» **Directions**
Copy every line from the records that holds the word "fill".

------------------------------

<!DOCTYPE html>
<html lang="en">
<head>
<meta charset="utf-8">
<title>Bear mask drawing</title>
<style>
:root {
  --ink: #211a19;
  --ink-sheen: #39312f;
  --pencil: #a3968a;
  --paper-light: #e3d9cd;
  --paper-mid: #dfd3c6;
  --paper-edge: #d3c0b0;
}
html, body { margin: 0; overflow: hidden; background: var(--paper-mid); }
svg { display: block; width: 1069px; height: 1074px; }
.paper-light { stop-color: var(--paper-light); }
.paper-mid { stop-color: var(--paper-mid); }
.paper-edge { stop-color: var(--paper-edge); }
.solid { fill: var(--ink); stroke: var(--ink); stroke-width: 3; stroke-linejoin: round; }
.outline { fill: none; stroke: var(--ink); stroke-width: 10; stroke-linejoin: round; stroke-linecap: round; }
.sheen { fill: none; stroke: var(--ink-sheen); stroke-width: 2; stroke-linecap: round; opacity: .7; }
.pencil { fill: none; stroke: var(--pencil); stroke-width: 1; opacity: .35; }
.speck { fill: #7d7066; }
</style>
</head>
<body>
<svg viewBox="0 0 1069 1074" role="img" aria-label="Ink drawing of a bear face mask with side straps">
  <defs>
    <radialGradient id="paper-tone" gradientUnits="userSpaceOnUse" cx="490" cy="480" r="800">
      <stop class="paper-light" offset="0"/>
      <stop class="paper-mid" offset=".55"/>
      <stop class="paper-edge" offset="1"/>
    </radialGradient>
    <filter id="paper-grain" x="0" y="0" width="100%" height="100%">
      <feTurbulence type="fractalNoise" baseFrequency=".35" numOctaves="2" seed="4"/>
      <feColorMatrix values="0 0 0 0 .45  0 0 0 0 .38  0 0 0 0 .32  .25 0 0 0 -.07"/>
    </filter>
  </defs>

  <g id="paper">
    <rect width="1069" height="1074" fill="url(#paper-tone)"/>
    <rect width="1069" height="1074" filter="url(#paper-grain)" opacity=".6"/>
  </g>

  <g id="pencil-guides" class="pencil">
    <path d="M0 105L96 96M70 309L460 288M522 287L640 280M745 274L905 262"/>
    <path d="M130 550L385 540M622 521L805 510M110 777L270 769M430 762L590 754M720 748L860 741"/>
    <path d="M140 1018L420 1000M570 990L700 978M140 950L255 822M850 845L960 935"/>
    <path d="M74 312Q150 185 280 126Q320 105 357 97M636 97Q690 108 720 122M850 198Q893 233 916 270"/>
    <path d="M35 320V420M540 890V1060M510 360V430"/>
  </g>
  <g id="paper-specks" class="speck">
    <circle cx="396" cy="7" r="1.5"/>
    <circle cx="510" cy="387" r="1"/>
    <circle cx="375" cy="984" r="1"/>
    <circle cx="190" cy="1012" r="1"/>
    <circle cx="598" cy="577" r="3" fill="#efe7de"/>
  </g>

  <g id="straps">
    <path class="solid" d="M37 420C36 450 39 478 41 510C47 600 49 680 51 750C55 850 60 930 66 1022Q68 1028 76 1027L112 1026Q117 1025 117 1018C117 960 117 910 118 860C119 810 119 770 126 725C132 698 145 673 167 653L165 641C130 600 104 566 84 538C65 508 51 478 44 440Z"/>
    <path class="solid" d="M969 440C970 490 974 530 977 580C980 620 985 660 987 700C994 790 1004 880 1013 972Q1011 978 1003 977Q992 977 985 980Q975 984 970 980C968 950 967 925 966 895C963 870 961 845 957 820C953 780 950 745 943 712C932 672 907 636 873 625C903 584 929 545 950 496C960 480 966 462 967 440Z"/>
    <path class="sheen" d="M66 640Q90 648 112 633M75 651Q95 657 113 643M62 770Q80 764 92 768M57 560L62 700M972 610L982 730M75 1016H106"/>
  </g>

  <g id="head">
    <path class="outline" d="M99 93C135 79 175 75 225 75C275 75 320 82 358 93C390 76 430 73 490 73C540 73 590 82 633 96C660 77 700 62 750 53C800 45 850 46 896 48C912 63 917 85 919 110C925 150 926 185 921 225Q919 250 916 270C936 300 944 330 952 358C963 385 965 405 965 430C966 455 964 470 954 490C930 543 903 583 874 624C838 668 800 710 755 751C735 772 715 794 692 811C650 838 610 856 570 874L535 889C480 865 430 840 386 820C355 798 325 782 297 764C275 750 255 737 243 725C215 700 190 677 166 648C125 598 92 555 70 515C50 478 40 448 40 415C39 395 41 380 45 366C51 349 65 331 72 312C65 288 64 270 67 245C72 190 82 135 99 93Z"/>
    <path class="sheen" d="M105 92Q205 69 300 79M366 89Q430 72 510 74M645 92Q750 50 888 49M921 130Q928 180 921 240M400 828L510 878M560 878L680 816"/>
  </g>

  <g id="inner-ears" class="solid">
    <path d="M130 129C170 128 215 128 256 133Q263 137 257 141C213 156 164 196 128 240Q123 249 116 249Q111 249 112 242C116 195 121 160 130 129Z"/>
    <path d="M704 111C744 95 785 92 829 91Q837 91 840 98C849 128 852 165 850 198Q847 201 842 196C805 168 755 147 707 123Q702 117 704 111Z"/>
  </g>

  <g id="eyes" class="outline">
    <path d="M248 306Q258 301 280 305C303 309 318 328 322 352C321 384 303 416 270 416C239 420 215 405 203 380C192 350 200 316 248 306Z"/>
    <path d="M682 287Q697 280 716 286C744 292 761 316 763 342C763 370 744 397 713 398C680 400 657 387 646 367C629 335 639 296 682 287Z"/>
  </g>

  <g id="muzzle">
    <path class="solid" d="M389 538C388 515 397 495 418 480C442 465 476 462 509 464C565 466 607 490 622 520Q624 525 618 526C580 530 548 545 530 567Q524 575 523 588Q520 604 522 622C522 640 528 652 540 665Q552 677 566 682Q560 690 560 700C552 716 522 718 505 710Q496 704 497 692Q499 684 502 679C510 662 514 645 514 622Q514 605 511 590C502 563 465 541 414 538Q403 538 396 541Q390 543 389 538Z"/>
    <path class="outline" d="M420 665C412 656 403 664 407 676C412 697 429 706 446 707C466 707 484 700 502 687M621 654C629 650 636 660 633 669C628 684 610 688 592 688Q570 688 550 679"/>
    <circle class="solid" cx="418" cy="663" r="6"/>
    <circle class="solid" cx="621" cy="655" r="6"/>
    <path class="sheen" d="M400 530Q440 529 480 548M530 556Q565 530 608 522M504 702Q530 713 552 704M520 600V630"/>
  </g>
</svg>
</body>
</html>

------------------------------

» **Task solution**
.solid { fill: var(--ink); stroke: var(--ink); stroke-width: 3; stroke-linejoin: round; }
.outline { fill: none; stroke: var(--ink); stroke-width: 10; stroke-linejoin: round; stroke-linecap: round; }
.sheen { fill: none; stroke: var(--ink-sheen); stroke-width: 2; stroke-linecap: round; opacity: .7; }
.pencil { fill: none; stroke: var(--pencil); stroke-width: 1; opacity: .35; }
.speck { fill: #7d7066; }
    <rect width="1069" height="1074" fill="url(#paper-tone)"/>
    <circle cx="598" cy="577" r="3" fill="#efe7de"/>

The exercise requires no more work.